> YOUR GOAL:
Every line of the records that holds the word "band" should be copied.
=======
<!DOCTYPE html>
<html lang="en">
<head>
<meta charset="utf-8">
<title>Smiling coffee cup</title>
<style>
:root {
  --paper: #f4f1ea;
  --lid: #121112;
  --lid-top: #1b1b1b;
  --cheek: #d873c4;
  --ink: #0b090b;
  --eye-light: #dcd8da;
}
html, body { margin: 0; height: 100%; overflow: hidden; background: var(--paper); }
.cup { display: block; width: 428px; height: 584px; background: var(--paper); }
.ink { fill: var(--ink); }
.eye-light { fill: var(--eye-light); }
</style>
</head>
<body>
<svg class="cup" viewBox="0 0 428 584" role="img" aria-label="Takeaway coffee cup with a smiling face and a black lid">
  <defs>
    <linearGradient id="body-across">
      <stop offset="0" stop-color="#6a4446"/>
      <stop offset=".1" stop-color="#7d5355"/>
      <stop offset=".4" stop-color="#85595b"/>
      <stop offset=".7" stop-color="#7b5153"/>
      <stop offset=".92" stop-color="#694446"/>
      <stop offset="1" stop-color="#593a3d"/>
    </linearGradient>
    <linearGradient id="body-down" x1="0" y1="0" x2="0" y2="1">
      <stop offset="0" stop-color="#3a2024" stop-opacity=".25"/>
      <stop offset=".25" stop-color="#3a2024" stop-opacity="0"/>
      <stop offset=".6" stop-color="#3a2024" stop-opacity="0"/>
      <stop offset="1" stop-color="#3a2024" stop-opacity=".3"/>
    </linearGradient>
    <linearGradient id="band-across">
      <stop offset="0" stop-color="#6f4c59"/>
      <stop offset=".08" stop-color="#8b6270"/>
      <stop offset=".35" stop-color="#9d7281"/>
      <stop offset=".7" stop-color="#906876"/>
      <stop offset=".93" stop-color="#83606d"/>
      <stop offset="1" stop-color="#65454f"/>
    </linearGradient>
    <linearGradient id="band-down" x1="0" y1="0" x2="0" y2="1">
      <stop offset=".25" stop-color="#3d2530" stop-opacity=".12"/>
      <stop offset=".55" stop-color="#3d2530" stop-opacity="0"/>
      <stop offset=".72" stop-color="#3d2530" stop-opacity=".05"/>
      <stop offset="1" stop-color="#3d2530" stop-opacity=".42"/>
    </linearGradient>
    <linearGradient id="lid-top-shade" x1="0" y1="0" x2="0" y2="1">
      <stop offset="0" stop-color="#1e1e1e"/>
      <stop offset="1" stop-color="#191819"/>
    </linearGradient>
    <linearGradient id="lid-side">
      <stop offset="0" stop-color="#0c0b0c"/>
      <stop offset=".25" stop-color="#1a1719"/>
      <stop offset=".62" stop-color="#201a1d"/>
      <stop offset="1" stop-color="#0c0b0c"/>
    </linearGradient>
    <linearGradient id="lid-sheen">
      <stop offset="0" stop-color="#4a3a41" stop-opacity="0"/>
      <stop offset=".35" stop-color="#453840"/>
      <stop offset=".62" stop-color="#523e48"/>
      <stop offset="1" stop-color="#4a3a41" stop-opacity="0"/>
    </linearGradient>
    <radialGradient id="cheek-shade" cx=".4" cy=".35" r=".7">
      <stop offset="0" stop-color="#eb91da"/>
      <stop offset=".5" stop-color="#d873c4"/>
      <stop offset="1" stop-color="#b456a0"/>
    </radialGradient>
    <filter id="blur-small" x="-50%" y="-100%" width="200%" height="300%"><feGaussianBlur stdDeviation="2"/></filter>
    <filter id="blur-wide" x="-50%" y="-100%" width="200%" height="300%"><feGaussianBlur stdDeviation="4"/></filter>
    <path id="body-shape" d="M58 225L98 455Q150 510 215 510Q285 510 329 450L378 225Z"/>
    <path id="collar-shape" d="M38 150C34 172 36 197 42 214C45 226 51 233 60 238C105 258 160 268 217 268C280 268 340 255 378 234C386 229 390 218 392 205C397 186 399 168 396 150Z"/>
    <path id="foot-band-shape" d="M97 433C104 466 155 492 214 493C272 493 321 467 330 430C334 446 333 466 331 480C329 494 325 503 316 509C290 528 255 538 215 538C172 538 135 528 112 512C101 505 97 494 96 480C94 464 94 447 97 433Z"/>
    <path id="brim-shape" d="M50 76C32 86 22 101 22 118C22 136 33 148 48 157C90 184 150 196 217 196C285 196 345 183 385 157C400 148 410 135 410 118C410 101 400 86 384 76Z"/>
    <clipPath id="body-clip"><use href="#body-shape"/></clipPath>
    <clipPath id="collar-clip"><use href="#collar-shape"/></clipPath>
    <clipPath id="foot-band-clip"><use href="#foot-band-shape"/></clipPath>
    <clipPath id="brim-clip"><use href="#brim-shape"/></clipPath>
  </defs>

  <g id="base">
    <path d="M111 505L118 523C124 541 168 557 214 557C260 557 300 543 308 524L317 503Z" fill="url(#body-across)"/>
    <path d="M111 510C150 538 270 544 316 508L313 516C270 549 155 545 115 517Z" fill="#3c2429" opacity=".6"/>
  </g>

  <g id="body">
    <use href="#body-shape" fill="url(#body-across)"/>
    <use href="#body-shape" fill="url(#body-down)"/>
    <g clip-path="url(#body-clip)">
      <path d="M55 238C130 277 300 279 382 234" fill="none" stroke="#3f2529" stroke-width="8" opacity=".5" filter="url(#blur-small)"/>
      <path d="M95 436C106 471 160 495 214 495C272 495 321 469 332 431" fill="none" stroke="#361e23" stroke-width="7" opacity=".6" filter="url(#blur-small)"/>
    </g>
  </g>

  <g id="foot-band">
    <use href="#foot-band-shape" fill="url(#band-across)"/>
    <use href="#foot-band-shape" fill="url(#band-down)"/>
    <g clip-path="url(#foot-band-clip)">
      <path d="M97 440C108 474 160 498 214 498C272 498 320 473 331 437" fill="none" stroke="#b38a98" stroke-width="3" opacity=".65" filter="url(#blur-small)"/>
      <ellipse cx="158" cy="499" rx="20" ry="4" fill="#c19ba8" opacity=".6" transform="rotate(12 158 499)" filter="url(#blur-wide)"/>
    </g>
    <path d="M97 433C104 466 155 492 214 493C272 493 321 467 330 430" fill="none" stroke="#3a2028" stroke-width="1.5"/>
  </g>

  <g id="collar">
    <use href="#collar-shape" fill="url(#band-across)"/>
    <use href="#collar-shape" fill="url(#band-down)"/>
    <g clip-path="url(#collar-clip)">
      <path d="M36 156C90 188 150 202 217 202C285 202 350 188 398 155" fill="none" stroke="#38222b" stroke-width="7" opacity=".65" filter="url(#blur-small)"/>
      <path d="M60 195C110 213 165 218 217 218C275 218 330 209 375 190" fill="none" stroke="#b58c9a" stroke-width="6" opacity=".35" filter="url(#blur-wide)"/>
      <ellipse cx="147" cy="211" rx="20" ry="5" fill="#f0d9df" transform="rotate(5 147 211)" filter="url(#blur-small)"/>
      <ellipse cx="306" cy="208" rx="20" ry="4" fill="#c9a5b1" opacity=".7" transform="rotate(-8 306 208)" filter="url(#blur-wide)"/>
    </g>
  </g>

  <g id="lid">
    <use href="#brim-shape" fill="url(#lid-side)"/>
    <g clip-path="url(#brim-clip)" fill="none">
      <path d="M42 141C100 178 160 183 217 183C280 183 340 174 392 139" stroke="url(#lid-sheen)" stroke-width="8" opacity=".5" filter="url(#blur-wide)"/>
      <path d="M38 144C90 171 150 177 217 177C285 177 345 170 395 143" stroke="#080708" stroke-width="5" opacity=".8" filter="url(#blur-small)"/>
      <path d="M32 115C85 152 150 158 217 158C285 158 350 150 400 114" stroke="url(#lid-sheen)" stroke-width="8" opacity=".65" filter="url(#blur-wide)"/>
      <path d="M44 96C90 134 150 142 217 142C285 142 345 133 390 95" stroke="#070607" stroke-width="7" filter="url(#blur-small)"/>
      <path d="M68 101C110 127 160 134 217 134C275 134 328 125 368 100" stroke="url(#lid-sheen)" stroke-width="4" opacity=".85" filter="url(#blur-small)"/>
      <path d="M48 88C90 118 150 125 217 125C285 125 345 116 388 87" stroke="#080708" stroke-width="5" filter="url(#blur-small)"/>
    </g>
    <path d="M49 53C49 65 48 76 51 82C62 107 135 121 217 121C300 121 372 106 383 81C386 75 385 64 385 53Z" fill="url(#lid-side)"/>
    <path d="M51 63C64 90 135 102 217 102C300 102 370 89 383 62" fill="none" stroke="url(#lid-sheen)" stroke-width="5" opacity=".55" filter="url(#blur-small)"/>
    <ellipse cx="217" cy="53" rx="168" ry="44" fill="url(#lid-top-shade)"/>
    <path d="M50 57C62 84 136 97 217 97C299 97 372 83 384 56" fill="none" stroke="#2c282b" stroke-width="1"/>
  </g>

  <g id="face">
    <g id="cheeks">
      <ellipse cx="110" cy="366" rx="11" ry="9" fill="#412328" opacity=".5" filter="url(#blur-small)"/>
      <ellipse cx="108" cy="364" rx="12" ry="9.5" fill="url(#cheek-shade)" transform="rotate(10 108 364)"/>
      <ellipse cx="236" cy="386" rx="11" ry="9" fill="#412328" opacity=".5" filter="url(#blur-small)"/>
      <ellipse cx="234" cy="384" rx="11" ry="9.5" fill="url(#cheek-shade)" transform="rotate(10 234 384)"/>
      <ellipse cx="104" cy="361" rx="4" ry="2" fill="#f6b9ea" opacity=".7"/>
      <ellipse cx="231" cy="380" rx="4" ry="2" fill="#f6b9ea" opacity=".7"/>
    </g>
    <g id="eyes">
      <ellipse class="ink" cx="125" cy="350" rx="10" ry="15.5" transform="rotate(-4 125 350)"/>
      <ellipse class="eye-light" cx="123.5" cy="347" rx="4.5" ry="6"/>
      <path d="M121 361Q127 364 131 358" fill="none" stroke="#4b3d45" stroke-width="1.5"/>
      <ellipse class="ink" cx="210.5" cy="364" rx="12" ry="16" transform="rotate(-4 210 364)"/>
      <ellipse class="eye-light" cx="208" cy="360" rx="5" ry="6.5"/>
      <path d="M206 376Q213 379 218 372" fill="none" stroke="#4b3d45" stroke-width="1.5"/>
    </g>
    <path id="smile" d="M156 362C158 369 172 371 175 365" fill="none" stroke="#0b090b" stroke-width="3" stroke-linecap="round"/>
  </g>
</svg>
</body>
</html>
=======
> EXERCISE ANSWER:
    <linearGradient id="band-across">
    <linearGradient id="band-down" x1="0" y1="0" x2="0" y2="1">
    <path id="foot-band-shape" d="M97 433C104 466 155 492 214 493C272 493 321 467 330 430C334 446 333 466 331 480C329 494 325 503 316 509C290 528 255 538 215 538C172 538 135 528 112 512C101 505 97 494 96 480C94 464 94 447 97 433Z"/>
    <clipPath id="foot-band-clip"><use href="#foot-band-shape"/></clipPath>
  <g id="foot-band">
    <use href="#foot-band-shape" fill="url(#band-across)"/>
    <use href="#foot-band-shape" fill="url(#band-down)"/>
    <g clip-path="url(#foot-band-clip)">
    <use href="#collar-shape" fill="url(#band-across)"/>
    <use href="#collar-shape" fill="url(#band-down)"/>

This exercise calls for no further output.